Exercise: Any image found in the entries is to be skipped; the rest is returned word for word.

Dataset records below:

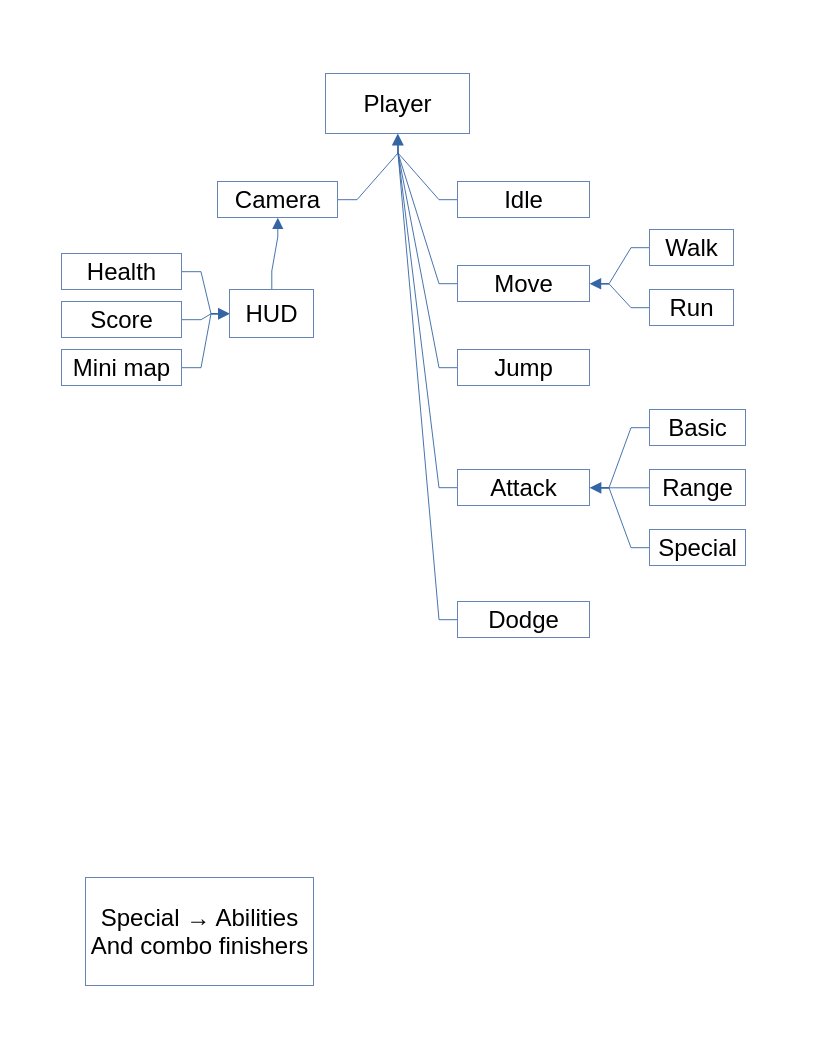
<!DOCTYPE html>
<html lang="en">
<head>
<meta charset="utf-8">
<title>Player structure diagram</title>
<style>
:root { --paper: #fff; --ink: #000; --line: #3465a4; --border: #6684b4; }
* { box-sizing: border-box; }
html, body { margin: 0; overflow: hidden; }
.diagram {
  position: relative; width: 816px; height: 1056px; overflow: hidden;
  background: var(--paper); color: var(--ink);
  font: 24px/28px "Liberation Sans", Arial, sans-serif;
}
.connectors { position: absolute; inset: 0; display: block; }
.lines { fill: none; stroke: var(--line); stroke-width: 0.9; }
.arrows { fill: var(--line); }
.node {
  position: absolute; left: var(--x); top: var(--y); width: var(--w); height: 37px;
  display: flex; align-items: center; justify-content: center;
  border: 1px solid var(--border); white-space: nowrap; text-align: center;
}
.state { --x: 457px; --w: 133px; }
.hud-item { --x: 61px; --w: 121px; }
.movement { --x: 649px; --w: 85px; }
.attack-type { --x: 649px; --w: 97px; }
.player { --x: 325px; --y: 73px; --w: 145px; height: 61px; }
.camera { --x: 217px; --y: 181px; --w: 121px; }
.hud { --x: 229px; --y: 289px; --w: 85px; height: 49px; }
.note { --x: 85px; --y: 877px; --w: 229px; height: 109px; }
</style>
</head>
<body>
<main class="diagram">
  <svg class="connectors" width="816" height="1056" viewBox="0 0 816 1056" aria-hidden="true">
    <g class="lines">
      <polyline points="338,199.7 357,199.7 398,153 398,144"/>
      <polyline points="458,199.7 439,199.7 398,153"/>
      <polyline points="458,283.7 439,283.7 398,153"/>
      <polyline points="458,367.7 439,367.7 398,153"/>
      <polyline points="458,487.7 439,487.7 398,153"/>
      <polyline points="458,619.7 439,619.7 398,153"/>
      <line x1="398" y1="153" x2="398" y2="144" stroke-width="1.6"/>
      <polyline points="271.8,290 271.8,271 277.8,237 277.8,228"/>
      <polyline points="182,271.7 201,271.7 211,313.8 220,313.8"/>
      <polyline points="182,319.7 201,319.7 211,313.8"/>
      <polyline points="182,367.7 201,367.7 211,313.8"/>
      <line x1="211" y1="313.8" x2="220" y2="313.8" stroke-width="1.6"/>
      <polyline points="650,247.7 631,247.7 609,283.8 600,283.8"/>
      <polyline points="650,307.7 631,307.7 609,283.8"/>
      <line x1="609" y1="283.8" x2="600" y2="283.8" stroke-width="1.4"/>
      <polyline points="650,427.7 631,427.7 609,487.8 600,487.8"/>
      <line x1="650" y1="487.8" x2="600" y2="487.8"/>
      <polyline points="650,547.7 631,547.7 609,487.8"/>
      <line x1="609" y1="487.8" x2="600" y2="487.8" stroke-width="1.6"/>
    </g>
    <g class="arrows">
      <polygon points="397.8,133.5 403.8,145.5 391.8,145.5"/>
      <polygon points="277.8,217.7 283.4,229 272.2,229"/>
      <polygon points="230,313.8 218,307.8 218,319.8"/>
      <polygon points="589.6,283.8 601.2,278 601.2,289.6"/>
      <polygon points="589.6,487.8 601.4,481.9 601.4,493.7"/>
    </g>
  </svg>

  <div class="node player">Player</div>
  <div class="node camera">Camera</div>
  <div class="node hud">HUD</div>

  <div class="node hud-item" style="--y:253px">Health</div>
  <div class="node hud-item" style="--y:301px">Score</div>
  <div class="node hud-item" style="--y:349px">Mini map</div>

  <div class="node state" style="--y:181px">Idle</div>
  <div class="node state" style="--y:265px">Move</div>
  <div class="node state" style="--y:349px">Jump</div>
  <div class="node state" style="--y:469px">Attack</div>
  <div class="node state" style="--y:601px">Dodge</div>

  <div class="node movement" style="--y:229px">Walk</div>
  <div class="node movement" style="--y:289px">Run</div>

  <div class="node attack-type" style="--y:409px">Basic</div>
  <div class="node attack-type" style="--y:469px">Range</div>
  <div class="node attack-type" style="--y:529px">Special</div>

  <div class="node note">Special → Abilities<br>And combo finishers</div>
</main>
</body>
</html>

End of Dataset records.

Solution to this problem:
<!DOCTYPE html>
<html lang="en">
<head>
<meta charset="utf-8">
<title>Player structure diagram</title>
<style>
:root { --paper: #fff; --ink: #000; --line: #3465a4; --border: #6684b4; }
* { box-sizing: border-box; }
html, body { margin: 0; overflow: hidden; }
.diagram {
  position: relative; width: 816px; height: 1056px; overflow: hidden;
  background: var(--paper); color: var(--ink);
  font: 24px/28px "Liberation Sans", Arial, sans-serif;
}
.connectors { position: absolute; inset: 0; display: block; }
.lines { fill: none; stroke: var(--line); stroke-width: 0.9; }
.arrows { fill: var(--line); }
.node {
  position: absolute; left: var(--x); top: var(--y); width: var(--w); height: 37px;
  display: flex; align-items: center; justify-content: center;
  border: 1px solid var(--border); white-space: nowrap; text-align: center;
}
.state { --x: 457px; --w: 133px; }
.hud-item { --x: 61px; --w: 121px; }
.movement { --x: 649px; --w: 85px; }
.attack-type { --x: 649px; --w: 97px; }
.player { --x: 325px; --y: 73px; --w: 145px; height: 61px; }
.camera { --x: 217px; --y: 181px; --w: 121px; }
.hud { --x: 229px; --y: 289px; --w: 85px; height: 49px; }
.note { --x: 85px; --y: 877px; --w: 229px; height: 109px; }
</style>
</head>
<body>
<main class="diagram">
  <svg class="connectors" width="816" height="1056" viewBox="0 0 816 1056" aria-hidden="true">
    <g class="lines">
      <polyline points="338,199.7 357,199.7 398,153 398,144"/>
      <polyline points="458,199.7 439,199.7 398,153"/>
      <polyline points="458,283.7 439,283.7 398,153"/>
      <polyline points="458,367.7 439,367.7 398,153"/>
      <polyline points="458,487.7 439,487.7 398,153"/>
      <polyline points="458,619.7 439,619.7 398,153"/>
      <line x1="398" y1="153" x2="398" y2="144" stroke-width="1.6"/>
      <polyline points="271.8,290 271.8,271 277.8,237 277.8,228"/>
      <polyline points="182,271.7 201,271.7 211,313.8 220,313.8"/>
      <polyline points="182,319.7 201,319.7 211,313.8"/>
      <polyline points="182,367.7 201,367.7 211,313.8"/>
      <line x1="211" y1="313.8" x2="220" y2="313.8" stroke-width="1.6"/>
      <polyline points="650,247.7 631,247.7 609,283.8 600,283.8"/>
      <polyline points="650,307.7 631,307.7 609,283.8"/>
      <line x1="609" y1="283.8" x2="600" y2="283.8" stroke-width="1.4"/>
      <polyline points="650,427.7 631,427.7 609,487.8 600,487.8"/>
      <line x1="650" y1="487.8" x2="600" y2="487.8"/>
      <polyline points="650,547.7 631,547.7 609,487.8"/>
      <line x1="609" y1="487.8" x2="600" y2="487.8" stroke-width="1.6"/>
    </g>
    <g class="arrows">
      <polygon points="397.8,133.5 403.8,145.5 391.8,145.5"/>
      <polygon points="277.8,217.7 283.4,229 272.2,229"/>
      <polygon points="230,313.8 218,307.8 218,319.8"/>
      <polygon points="589.6,283.8 601.2,278 601.2,289.6"/>
      <polygon points="589.6,487.8 601.4,481.9 601.4,493.7"/>
    </g>
  </svg>

  <div class="node player">Player</div>
  <div class="node camera">Camera</div>
  <div class="node hud">HUD</div>

  <div class="node hud-item" style="--y:253px">Health</div>
  <div class="node hud-item" style="--y:301px">Score</div>
  <div class="node hud-item" style="--y:349px">Mini map</div>

  <div class="node state" style="--y:181px">Idle</div>
  <div class="node state" style="--y:265px">Move</div>
  <div class="node state" style="--y:349px">Jump</div>
  <div class="node state" style="--y:469px">Attack</div>
  <div class="node state" style="--y:601px">Dodge</div>

  <div class="node movement" style="--y:229px">Walk</div>
  <div class="node movement" style="--y:289px">Run</div>

  <div class="node attack-type" style="--y:409px">Basic</div>
  <div class="node attack-type" style="--y:469px">Range</div>
  <div class="node attack-type" style="--y:529px">Special</div>

  <div class="node note">Special → Abilities<br>And combo finishers</div>
</main>
</body>
</html>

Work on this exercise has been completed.